-- AIM OF THE EXERCISE --
Look for the word "moon" in the data below, and copy every line that holds it.

-- DATA FOR THE TASK --
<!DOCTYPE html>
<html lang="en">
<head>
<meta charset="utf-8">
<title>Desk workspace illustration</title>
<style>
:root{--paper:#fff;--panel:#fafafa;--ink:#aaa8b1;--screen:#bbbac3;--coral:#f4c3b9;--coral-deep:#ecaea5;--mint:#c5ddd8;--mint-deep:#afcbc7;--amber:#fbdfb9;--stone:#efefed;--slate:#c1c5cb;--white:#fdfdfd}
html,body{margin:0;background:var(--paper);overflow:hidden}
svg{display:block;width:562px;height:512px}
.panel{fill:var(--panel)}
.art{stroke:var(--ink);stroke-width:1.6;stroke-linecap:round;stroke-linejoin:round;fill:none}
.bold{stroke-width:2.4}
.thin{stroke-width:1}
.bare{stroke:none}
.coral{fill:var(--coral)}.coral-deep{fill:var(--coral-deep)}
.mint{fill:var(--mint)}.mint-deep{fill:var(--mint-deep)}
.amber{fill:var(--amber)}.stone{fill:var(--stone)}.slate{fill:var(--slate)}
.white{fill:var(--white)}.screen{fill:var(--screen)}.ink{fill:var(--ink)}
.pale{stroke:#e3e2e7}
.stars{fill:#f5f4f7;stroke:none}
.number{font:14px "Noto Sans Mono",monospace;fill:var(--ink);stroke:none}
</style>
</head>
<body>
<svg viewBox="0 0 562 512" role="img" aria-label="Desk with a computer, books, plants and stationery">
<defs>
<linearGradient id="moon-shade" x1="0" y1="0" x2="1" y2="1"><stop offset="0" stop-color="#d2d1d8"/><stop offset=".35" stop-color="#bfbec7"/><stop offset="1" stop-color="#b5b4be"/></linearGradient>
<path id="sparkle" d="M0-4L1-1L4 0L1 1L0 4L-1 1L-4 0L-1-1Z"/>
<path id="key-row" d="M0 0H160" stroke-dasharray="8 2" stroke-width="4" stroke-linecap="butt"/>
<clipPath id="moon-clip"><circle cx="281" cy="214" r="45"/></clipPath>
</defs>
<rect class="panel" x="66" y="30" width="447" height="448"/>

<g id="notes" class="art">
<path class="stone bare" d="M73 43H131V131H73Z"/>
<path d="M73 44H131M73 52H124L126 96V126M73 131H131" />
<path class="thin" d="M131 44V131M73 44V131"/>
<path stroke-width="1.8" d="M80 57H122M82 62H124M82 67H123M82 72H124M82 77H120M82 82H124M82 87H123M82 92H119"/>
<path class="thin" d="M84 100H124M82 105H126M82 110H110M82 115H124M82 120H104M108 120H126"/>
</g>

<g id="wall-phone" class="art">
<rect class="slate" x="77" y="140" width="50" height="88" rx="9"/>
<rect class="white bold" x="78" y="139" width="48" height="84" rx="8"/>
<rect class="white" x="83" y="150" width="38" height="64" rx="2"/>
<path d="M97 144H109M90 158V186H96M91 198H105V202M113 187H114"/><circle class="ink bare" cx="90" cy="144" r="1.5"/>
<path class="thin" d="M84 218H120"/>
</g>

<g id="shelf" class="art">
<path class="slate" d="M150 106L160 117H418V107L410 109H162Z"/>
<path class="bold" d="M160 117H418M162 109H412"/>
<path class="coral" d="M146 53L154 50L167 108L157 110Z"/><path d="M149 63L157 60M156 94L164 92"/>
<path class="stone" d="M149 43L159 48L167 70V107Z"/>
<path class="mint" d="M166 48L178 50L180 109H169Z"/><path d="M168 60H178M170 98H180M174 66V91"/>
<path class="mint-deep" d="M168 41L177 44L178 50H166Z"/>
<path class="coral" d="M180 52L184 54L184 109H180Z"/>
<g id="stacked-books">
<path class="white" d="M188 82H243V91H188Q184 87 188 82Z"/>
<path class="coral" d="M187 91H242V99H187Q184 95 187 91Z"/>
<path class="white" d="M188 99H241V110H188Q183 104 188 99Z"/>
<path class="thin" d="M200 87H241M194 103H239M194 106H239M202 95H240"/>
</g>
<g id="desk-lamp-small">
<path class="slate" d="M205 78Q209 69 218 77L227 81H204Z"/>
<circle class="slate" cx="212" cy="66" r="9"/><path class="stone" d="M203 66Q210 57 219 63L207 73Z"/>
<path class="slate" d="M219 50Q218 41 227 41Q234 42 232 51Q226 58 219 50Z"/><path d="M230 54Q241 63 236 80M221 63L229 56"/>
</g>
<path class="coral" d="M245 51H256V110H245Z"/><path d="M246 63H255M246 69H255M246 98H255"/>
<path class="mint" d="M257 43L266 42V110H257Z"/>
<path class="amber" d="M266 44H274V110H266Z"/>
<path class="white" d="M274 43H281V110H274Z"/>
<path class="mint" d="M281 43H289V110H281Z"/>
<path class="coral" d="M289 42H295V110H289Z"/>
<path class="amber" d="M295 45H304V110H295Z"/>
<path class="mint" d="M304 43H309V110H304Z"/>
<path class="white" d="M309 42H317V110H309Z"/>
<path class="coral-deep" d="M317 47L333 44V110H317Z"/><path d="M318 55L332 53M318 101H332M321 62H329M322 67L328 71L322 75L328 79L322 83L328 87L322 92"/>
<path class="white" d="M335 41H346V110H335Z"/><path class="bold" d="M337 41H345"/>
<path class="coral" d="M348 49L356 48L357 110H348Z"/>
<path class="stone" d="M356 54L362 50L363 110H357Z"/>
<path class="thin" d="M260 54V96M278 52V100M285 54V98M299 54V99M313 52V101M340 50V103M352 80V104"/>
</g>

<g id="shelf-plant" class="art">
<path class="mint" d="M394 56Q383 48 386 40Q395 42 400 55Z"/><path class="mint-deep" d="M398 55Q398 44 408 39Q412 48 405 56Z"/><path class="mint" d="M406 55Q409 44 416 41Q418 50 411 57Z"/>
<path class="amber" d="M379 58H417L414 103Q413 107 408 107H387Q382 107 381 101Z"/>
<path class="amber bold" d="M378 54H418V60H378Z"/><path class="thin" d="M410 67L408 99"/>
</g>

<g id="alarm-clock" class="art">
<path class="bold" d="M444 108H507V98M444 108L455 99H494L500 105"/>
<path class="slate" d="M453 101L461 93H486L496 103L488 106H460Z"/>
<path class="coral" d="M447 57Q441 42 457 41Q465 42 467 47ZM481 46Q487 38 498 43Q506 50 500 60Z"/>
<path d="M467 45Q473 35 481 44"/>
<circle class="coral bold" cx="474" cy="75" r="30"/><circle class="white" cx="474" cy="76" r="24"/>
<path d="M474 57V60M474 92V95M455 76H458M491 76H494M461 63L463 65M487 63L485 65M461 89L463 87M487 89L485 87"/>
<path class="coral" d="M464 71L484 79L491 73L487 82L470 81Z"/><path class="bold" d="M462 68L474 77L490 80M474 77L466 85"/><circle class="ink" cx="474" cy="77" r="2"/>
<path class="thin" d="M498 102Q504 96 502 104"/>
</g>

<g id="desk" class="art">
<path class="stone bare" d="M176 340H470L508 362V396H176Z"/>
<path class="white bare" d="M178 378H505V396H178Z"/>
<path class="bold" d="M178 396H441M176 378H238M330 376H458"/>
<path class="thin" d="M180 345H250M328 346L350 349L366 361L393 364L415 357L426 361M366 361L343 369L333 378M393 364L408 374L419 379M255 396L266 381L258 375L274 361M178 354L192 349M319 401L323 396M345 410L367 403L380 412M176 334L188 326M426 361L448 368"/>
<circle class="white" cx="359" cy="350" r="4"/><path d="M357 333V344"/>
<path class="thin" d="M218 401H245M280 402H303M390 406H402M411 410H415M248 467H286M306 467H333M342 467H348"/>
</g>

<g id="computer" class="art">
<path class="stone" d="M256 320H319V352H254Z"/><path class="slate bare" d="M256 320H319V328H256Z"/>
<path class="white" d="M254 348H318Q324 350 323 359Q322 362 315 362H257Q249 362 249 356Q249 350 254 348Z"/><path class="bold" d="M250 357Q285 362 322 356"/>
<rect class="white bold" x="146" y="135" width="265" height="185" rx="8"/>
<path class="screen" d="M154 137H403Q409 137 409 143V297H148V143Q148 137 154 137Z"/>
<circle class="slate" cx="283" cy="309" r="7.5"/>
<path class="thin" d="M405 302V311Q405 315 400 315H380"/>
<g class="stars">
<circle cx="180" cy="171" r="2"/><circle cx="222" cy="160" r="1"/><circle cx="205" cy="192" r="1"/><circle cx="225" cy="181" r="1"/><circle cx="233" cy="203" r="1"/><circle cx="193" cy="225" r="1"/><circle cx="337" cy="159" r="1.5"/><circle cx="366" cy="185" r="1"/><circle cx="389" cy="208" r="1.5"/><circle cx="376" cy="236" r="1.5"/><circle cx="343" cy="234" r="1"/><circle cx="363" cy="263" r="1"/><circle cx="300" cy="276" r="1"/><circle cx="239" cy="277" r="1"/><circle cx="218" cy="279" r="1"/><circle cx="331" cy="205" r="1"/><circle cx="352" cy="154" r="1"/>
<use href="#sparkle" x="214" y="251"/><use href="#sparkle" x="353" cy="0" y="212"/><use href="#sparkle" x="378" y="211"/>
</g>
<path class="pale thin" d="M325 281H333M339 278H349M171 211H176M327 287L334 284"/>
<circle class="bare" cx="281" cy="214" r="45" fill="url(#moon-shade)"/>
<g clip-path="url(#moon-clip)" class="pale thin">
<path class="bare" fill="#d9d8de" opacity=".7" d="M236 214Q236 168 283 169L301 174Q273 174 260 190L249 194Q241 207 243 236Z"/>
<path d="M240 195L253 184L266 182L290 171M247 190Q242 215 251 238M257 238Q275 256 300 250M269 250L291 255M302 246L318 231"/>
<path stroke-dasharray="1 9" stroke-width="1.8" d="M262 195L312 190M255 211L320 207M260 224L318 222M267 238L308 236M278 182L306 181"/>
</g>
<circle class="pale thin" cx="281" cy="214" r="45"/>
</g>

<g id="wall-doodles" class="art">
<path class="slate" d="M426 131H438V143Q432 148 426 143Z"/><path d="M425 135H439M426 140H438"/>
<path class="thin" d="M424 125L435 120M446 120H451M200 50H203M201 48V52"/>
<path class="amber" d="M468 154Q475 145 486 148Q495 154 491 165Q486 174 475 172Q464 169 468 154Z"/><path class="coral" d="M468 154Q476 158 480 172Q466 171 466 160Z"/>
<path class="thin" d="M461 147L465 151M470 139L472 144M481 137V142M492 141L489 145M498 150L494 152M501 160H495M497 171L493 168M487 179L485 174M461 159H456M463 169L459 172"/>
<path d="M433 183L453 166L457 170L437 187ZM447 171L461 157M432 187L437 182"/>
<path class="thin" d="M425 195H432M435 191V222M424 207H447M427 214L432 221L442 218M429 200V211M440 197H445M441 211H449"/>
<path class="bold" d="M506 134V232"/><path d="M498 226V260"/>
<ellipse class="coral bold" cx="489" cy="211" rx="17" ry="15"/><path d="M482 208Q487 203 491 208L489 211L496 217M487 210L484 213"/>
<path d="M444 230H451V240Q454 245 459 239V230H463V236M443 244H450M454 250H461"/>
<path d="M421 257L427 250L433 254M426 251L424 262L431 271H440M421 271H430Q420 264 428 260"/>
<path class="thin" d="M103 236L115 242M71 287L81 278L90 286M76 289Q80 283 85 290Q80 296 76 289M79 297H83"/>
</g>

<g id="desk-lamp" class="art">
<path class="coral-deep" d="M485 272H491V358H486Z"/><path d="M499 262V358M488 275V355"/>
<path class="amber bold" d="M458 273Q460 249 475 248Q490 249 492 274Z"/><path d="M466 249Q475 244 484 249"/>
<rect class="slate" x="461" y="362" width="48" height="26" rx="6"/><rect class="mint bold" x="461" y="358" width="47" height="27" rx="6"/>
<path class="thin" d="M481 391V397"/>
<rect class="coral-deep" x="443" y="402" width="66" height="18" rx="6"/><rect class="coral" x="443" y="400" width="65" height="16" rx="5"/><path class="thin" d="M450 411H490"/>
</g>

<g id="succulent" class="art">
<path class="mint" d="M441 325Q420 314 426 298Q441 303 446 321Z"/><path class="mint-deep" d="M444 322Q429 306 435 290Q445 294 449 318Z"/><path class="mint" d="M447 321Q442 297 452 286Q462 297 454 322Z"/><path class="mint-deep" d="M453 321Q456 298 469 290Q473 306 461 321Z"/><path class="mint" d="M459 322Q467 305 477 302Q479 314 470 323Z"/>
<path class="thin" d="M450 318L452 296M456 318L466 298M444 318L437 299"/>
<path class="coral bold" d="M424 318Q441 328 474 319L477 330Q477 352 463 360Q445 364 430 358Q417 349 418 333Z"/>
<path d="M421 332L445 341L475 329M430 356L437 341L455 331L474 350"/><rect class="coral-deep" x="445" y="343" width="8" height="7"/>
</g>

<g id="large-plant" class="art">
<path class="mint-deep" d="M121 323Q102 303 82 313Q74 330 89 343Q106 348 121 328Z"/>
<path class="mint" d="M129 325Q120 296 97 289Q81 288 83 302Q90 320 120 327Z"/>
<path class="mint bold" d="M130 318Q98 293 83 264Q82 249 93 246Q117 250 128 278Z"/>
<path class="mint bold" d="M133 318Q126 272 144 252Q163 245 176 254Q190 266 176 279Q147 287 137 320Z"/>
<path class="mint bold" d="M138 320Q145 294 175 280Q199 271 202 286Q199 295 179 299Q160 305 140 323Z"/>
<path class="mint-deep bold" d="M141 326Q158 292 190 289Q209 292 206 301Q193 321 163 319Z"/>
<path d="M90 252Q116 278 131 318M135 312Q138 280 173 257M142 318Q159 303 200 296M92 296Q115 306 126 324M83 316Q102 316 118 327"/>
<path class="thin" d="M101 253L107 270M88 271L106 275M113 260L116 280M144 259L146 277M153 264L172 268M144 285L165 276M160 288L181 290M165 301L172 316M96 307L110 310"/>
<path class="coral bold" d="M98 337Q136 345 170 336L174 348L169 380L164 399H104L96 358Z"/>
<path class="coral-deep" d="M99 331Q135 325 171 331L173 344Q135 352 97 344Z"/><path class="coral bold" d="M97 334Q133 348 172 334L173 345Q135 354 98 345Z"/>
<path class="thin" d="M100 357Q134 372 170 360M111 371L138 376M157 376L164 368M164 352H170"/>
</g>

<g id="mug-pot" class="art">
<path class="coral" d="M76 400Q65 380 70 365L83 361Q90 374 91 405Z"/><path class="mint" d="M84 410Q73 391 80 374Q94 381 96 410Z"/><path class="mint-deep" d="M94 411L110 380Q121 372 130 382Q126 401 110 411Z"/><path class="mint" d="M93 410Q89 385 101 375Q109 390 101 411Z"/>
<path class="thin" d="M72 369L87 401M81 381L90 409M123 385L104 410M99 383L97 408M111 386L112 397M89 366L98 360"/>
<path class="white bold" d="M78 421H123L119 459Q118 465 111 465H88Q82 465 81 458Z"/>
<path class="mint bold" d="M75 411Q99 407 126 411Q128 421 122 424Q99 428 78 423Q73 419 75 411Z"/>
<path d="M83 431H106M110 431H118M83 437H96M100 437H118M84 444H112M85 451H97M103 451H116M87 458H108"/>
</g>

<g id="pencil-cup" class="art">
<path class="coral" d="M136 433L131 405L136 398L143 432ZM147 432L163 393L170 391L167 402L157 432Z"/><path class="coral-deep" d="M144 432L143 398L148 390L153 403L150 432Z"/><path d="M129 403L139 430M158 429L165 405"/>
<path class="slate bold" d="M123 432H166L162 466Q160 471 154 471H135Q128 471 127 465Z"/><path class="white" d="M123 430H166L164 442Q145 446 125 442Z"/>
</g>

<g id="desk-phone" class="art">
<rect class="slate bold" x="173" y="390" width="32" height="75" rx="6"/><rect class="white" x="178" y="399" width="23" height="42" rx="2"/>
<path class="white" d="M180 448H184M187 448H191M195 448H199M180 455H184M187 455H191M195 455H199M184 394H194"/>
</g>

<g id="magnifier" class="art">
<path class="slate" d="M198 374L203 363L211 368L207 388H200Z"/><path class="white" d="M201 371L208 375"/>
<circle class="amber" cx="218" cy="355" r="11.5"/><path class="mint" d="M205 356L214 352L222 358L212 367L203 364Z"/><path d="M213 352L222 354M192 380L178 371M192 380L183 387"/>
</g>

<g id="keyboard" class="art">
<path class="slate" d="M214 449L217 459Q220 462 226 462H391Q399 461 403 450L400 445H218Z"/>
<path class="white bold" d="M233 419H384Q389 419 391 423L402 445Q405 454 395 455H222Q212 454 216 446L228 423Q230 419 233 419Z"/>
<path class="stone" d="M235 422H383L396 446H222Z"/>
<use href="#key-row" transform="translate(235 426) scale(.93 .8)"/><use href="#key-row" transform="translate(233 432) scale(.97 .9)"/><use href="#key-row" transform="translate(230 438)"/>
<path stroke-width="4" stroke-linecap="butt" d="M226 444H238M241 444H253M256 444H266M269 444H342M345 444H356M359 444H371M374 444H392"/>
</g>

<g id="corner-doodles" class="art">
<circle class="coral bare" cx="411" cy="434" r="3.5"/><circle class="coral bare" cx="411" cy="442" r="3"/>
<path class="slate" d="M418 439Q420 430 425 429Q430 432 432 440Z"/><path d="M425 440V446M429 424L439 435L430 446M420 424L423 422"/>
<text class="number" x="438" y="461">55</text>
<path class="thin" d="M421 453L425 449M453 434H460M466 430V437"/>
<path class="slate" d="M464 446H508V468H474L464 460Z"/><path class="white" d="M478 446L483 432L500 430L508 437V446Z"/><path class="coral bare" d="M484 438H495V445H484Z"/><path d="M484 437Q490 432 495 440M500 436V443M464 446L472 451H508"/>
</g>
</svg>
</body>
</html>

-- WRITTEN SOLUTION --
<linearGradient id="moon-shade" x1="0" y1="0" x2="1" y2="1"><stop offset="0" stop-color="#d2d1d8"/><stop offset=".35" stop-color="#bfbec7"/><stop offset="1" stop-color="#b5b4be"/></linearGradient>
<clipPath id="moon-clip"><circle cx="281" cy="214" r="45"/></clipPath>
<circle class="bare" cx="281" cy="214" r="45" fill="url(#moon-shade)"/>
<g clip-path="url(#moon-clip)" class="pale thin">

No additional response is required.